Books

'People of the City' Is an Unrelenting Critique of Colonial Ideology and Praxis

Cyprian Ekwensi's People of the City is a vivid tale of class struggle and identity reclamation in the shadows of colonialism's reign.

Music

1979's 'This Heat' Remains a Lodestone for Avant-Rock Adventure

On their self-titled debut, available for the first time on digital formats, This Heat delivered an all-time classic stitched together from several years of experiments.

Film

'The Edge of Democracy' and Parallels of Political Crises

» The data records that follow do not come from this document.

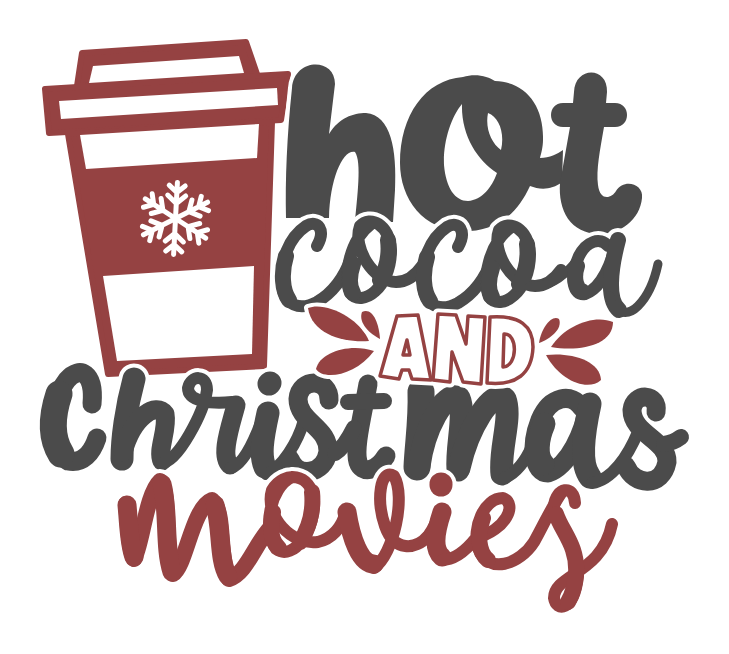
<!DOCTYPE html>
<html lang="en">
<head>
<meta charset="utf-8">
<title>Hot cocoa and Christmas movies</title>
<style>
:root { --paper: #ffffff; --ink: #4b4b4b; --berry: #954242; }
html, body { margin: 0; background: var(--paper); }
body { width: 729px; height: 654px; overflow: hidden; }
.artwork { display: block; }
.berry { fill: var(--berry); }
.ink { fill: var(--ink); }
.paper { fill: var(--paper); }
.word { --halo: 0px; fill: none; stroke-linecap: round; stroke-linejoin: round; }
.word.halo { --halo: 8px; stroke: var(--paper); }
.word.in-ink { stroke: var(--ink); }
.word.in-berry { stroke: var(--berry); }
.w9 { stroke-width: calc(9px + var(--halo)); }
.w12 { stroke-width: calc(12px + var(--halo)); }
.w16 { stroke-width: calc(16px + var(--halo)); }
.w19 { stroke-width: calc(19px + var(--halo)); }
.w23 { stroke-width: calc(23px + var(--halo)); }
.w27 { stroke-width: calc(27px + var(--halo)); }
.snowflake { fill: none; stroke: var(--paper); stroke-width: 5; stroke-linecap: round; }
.outlined { fill: var(--paper); stroke: var(--berry); stroke-width: 3.5; stroke-linejoin: round; fill-rule: evenodd; }
.outlined-halo { fill: var(--paper); stroke: var(--paper); stroke-width: 11; stroke-linejoin: round; }
.hot-halo { fill: var(--paper); stroke: var(--paper); stroke-width: 8; stroke-linejoin: round; }
</style>
</head>
<body>
<svg class="artwork" width="729" height="654" viewBox="0 0 729 654" role="img" aria-label="Hot cocoa and Christmas movies">
  <defs>
    <g id="flake-arm"><path d="M0 0V-36M0 -15L-9 -23M0 -15L9 -23M0 -26L-8 -33M0 -26L8 -33"/></g>

    <path id="hot-h" d="M292 88C294 58 335 57 335 84L329 134C339 118 353 113 366 113C391 115 397 150 395 190L393 222H355C357 198 362 162 355 152C343 149 330 178 329 218H286C285 180 287 135 292 88Z"/>
    <path id="hot-o" fill-rule="evenodd" d="M463 77C475 73 488 76 495 81C526 82 544 106 543 140C543 147 541 154 540 158C550 158 557 154 563 150L562 182C552 190 540 190 530 186C518 212 500 229 470 231C425 234 400 200 400 163C400 115 425 80 463 77ZM462 104C451 117 443 142 444 165C446 188 455 201 468 201C482 200 492 187 497 173C477 160 461 135 462 104ZM488 113C499 117 505 133 501 150C491 143 485 128 488 113Z"/>
    <path id="hot-t" d="M574 92C575 66 608 66 607 92L606 103H615C631 103 631 127 615 127H604C600 150 596 170 598 185C600 202 612 198 616 191C624 178 644 184 642 198C640 220 620 234 600 234C570 234 558 210 560 183L570 127H563C547 127 547 103 563 103H573Z"/>

    <g id="cocoa-o">
      <path class="w12" d="M371 224C350 240 343 275 350 293C362 308 391 288 391 250C389 224 370 215 360 226C352 248 374 282 396 282C406 282 415 276 422 266"/>
      <path class="w16" d="M353 264C349 276 349 286 353 293M388 240C390 256 386 270 380 280"/>
    </g>
    <g id="cocoa-c">
      <path class="w12" d="M317 246C326 230 318 219 306 226C288 238 280 262 282 284C284 306 300 311 317 302C334 292 345 275 351 258"/>
      <path class="w16" d="M286 256C281 272 282 290 289 300"/>
    </g>
    <g id="cocoa">
      <use href="#cocoa-c"/>
      <use href="#cocoa-o"/>
      <use href="#cocoa-c" x="141" y="1"/>
      <use href="#cocoa-o" x="139" y="4"/>
      <path class="w9" d="M530 286C548 288 562 278 574 264"/>
      <path class="w12" d="M608 246C600 236 586 242 579 256C569 278 573 296 585 294C602 288 612 262 617 240"/>
      <path class="w16" d="M577 266C573 278 576 289 582 291M618 240C610 270 607 300 619 310"/>
      <path class="w9" d="M610 296C612 312 626 318 638 306C650 294 655 278 658 264"/>
    </g>

    <g id="christmas">
      <path class="w19" d="M92 404C95 373 80 365 67 380C48 405 46 451 68 461C83 464 92 453 97 438"/>
      <path class="w27" d="M59 394C51 418 51 438 61 454"/>
      <path class="w23" d="M134 379C126 408 122 440 122 459"/>
      <path class="w19" d="M123 452C133 416 156 402 165 414C168 430 157 450 162 461"/>
      <path class="w12" d="M162 463C178 462 204 412 207 390C207 374 191 375 188 388C188 402 212 404 232 402"/>
      <path class="w19" d="M236 405C230 428 220 455 230 465"/>
      <path class="w12" d="M230 468C242 466 253 444 262 420"/>
      <path class="w23" d="M268 413C262 440 260 456 265 467"/>
      <path class="w23" d="M269 384L270 383"/>
      <path class="w12" d="M266 474C282 468 298 442 304 420"/>
      <path class="w19" d="M329 400C330 378 300 377 298 399C298 422 330 428 328 452C324 475 297 478 290 459"/>
      <path class="w19" d="M368 384C362 418 354 448 358 462C362 474 376 472 386 456"/>
      <path class="w16" d="M335 453C342 449 348 440 354 428M348 402L384 401"/>
      <path class="w27" d="M421 392C422 420 418 444 417 467"/>
      <path class="w23" d="M419 466C424 430 444 390 459 398C466 414 456 446 458 470"/>
      <path class="w23" d="M459 468C468 428 492 388 505 399C512 418 499 450 502 474"/>
      <path class="w12" d="M504 478C516 474 526 460 532 446"/>
      <path class="w19" d="M582 408C572 392 550 396 540 420C529 448 534 473 548 473C569 466 584 432 588 406"/>
      <path class="w23" d="M544 424C537 440 536 456 543 464M590 404C583 436 580 464 590 477"/>
      <path class="w12" d="M592 483C612 480 628 456 638 432"/>
      <path class="w19" d="M656 412C659 393 634 392 632 410C632 434 668 440 667 462C662 488 634 486 626 466"/>
      <path class="w16" d="M664 444C672 443 677 440 681 437"/>
    </g>

    <g id="movies">
      <path class="w16" d="M126 504C128 522 128 546 134 559C142 546 146 494 160 481C171 490 164 548 173 574C186 566 192 508 212 500C226 512 218 556 229 579C246 574 254 546 270 528"/>
      <path class="w19" d="M127 505C129 526 129 544 134 557M162 484C169 510 164 548 172 572M215 505C222 528 218 560 228 576"/>
      <path class="w12" d="M292 477C270 487 262 530 276 549C294 562 316 528 314 500C311 473 284 470 272 490C264 516 292 546 318 542C334 538 342 526 346 512"/>
      <path class="w16" d="M273 512C269 530 272 542 279 548M312 492C314 512 308 530 300 542"/>
      <path class="w19" d="M347 512C351 538 360 564 374 564"/>
      <path class="w12" d="M374 568C394 554 406 496 394 476C380 468 376 500 385 526C394 552 416 550 428 536C434 528 438 518 440 510"/>
      <path class="w19" d="M442 512C434 536 434 550 442 557"/>
      <path class="w23" d="M441 484L441 485"/>
      <path class="w12" d="M442 560C456 560 468 548 476 538C506 530 518 504 503 498C484 498 472 528 478 548C488 576 520 564 534 542C544 524 552 506 562 492"/>
      <path class="w16" d="M483 518C477 534 478 552 488 560"/>
      <path class="w12" d="M575 503C574 484 556 487 554 506C554 530 580 542 578 576C574 612 556 612 554 598C554 574 602 574 612 524"/>
      <path class="w16" d="M556 514C562 532 578 546 576 574C575 586 572 595 568 602"/>
    </g>

    <path id="and-a" d="M397 316L418 315L431 380L412 379L409 370H402L399 379L380 376Z"/>
    <path id="and-n" d="M438 314L456 315L466 344L468 316L485 317L481 384L463 382L452 352L450 382L433 380Z"/>
    <path id="and-d" d="M490 317C520 315 533 326 533 347C532 374 516 386 487 383Z"/>
  </defs>

  <rect class="paper" width="729" height="654"/>

  <g id="cup">
    <g class="berry" stroke="#954242" stroke-width="6" stroke-linejoin="round">
      <polygon points="82,53 246,42 257,74 77,86"/>
      <polygon points="45,89 288,74 281,120 49,133"/>
      <polygon points="68,134 272,122 264,366 108,374"/>
    </g>
    <g class="paper">
      <polygon points="93,66 239,56 244,73 89,83"/>
      <polygon points="59,101 277,88 278,105 61,119"/>
      <polygon points="80,135 259,124 257,158 86,169"/>
      <polygon points="103,276 254,266 252,354 117,361"/>
    </g>
    <g class="snowflake" transform="translate(175.500 218.500) rotate(3)">
      <use href="#flake-arm"/>
      <use href="#flake-arm" transform="rotate(60)"/>
      <use href="#flake-arm" transform="rotate(120)"/>
      <use href="#flake-arm" transform="rotate(180)"/>
      <use href="#flake-arm" transform="rotate(240)"/>
      <use href="#flake-arm" transform="rotate(300)"/>
    </g>
  </g>

  <g id="hot">
    <use href="#hot-h" class="hot-halo"/>
    <g class="ink">
      <use href="#hot-h"/>
      <use href="#hot-o"/>
      <use href="#hot-t"/>
    </g>
  </g>

  <use href="#cocoa" class="word halo"/>
  <use href="#cocoa" class="word in-ink"/>

  <use href="#christmas" class="word halo"/>
  <use href="#christmas" class="word in-ink"/>

  <g id="splashes" class="berry" stroke="#ffffff" stroke-width="8" paint-order="stroke" stroke-linejoin="round">
    <path d="M308 308C325 301 360 318 369 341C345 343 312 335 308 308Z"/>
    <path d="M374 351C350 343 320 352 316 369C322 380 355 377 374 351Z"/>
    <path d="M362 312C372 307 379 322 380 339C370 334 358 323 362 312Z"/>
    <path d="M559 319C552 314 541 328 539 343C550 339 563 329 559 319Z"/>
    <path d="M551 347C565 325 595 314 613 322C613 345 580 352 551 347Z"/>
    <path d="M546 355C570 352 600 360 601 380C588 392 560 381 546 355Z"/>
  </g>

  <g id="and">
    <g class="outlined-halo">
      <use href="#and-a"/>
      <use href="#and-n"/>
      <use href="#and-d"/>
    </g>
    <g class="outlined">
      <use href="#and-a"/>
      <path d="M407 340L410 355H403Z"/>
      <use href="#and-n"/>
      <use href="#and-d"/>
      <path d="M504 334C518 333 518 366 503 367Z"/>
    </g>
  </g>

  <use href="#movies" class="word halo"/>
  <use href="#movies" class="word in-berry"/>
</svg>
</body>
</html>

Academy Award-nominated documentary The Edge of Democracy, now streaming on Netflix, lays bare the political parallels of the rise of Bolsonaro's Brazil with Trump's America.

Music

The Pogues' 'The BBC Sessions 1984-1986' Honors Working-Class Heroes

The Pogues' BBC Sessions 1984-1986 is a welcome chapter in the musical story of these working-class heroes, who reminded listeners of the beauty and dignity of the strong, sooty backs upon which our industrialized world was built.

Music

Mary Halvorson Creates Cacophony to Aestheticize on 'Artlessly Falling'

Mary Halvorson's Artlessly Falling is a challenging album with tracks comprised of improvisational fragments more than based on compositional theory. Halvorson uses the various elements to aestheticize the confusing world around her.

Music

15 Overlooked and Underrated Albums of the 1990s

With every "Best of the '90s" retrospective comes a predictable list of entries. Here are 15 albums that are often overlooked as worthy of placing in these lists, and are too often underrated as some of the best records from the decade.

Books

'A Peculiar Indifference' Takes on Violence in Black America

Pulitzer Prize finalist Elliott Currie's scrupulous investigation of the impacts of violence on Black Americans, A Peculiar Indifference, shows the damaging effect of widespread suffering and identifies an achievable solution.

Music

20 Songs From the 1990s That Time Forgot

Rather than listening to Spotify's latest playlist, give the tunes from this reminiscence of lost '90s singles a spin.

Film

Delightful 'Miss Pettigrew Lives for a Day' Is Good Escapism

Now streaming on Amazon Prime, Bharat Nalluri's 2008 romantic comedy, Miss Pettigrew Lives for a Day, provides pleasant respite in these times of doom and gloom.

Film

The 10 Best Horror Movie Remakes

The horror genre has produced some remake junk. In the case of these ten treats, the update delivers something definitive.

Television

Flirting with Demons at Home, or, When TV Movies Were Evil

Just in time for Halloween, a new Blu-ray from Kino Lorber presents sparkling 2K digital restorations of TV movies that have been missing for decades: Fear No Evil (1969) and its sequel, Ritual of Evil (1970).

Music

Magick Mountain Are Having a Party But Is the Audience Invited?

Garage rockers Magick Mountain debut with Weird Feelings, an album big on fuzz but light on hooks.


Reviews
Collapse Expand Reviews



Features
Collapse Expand Features

PM Picks
Collapse Expand Pm Picks

© 1999-2020 PopMatters.com. All rights reserved.
PopMatters is wholly independent, women-owned and operated.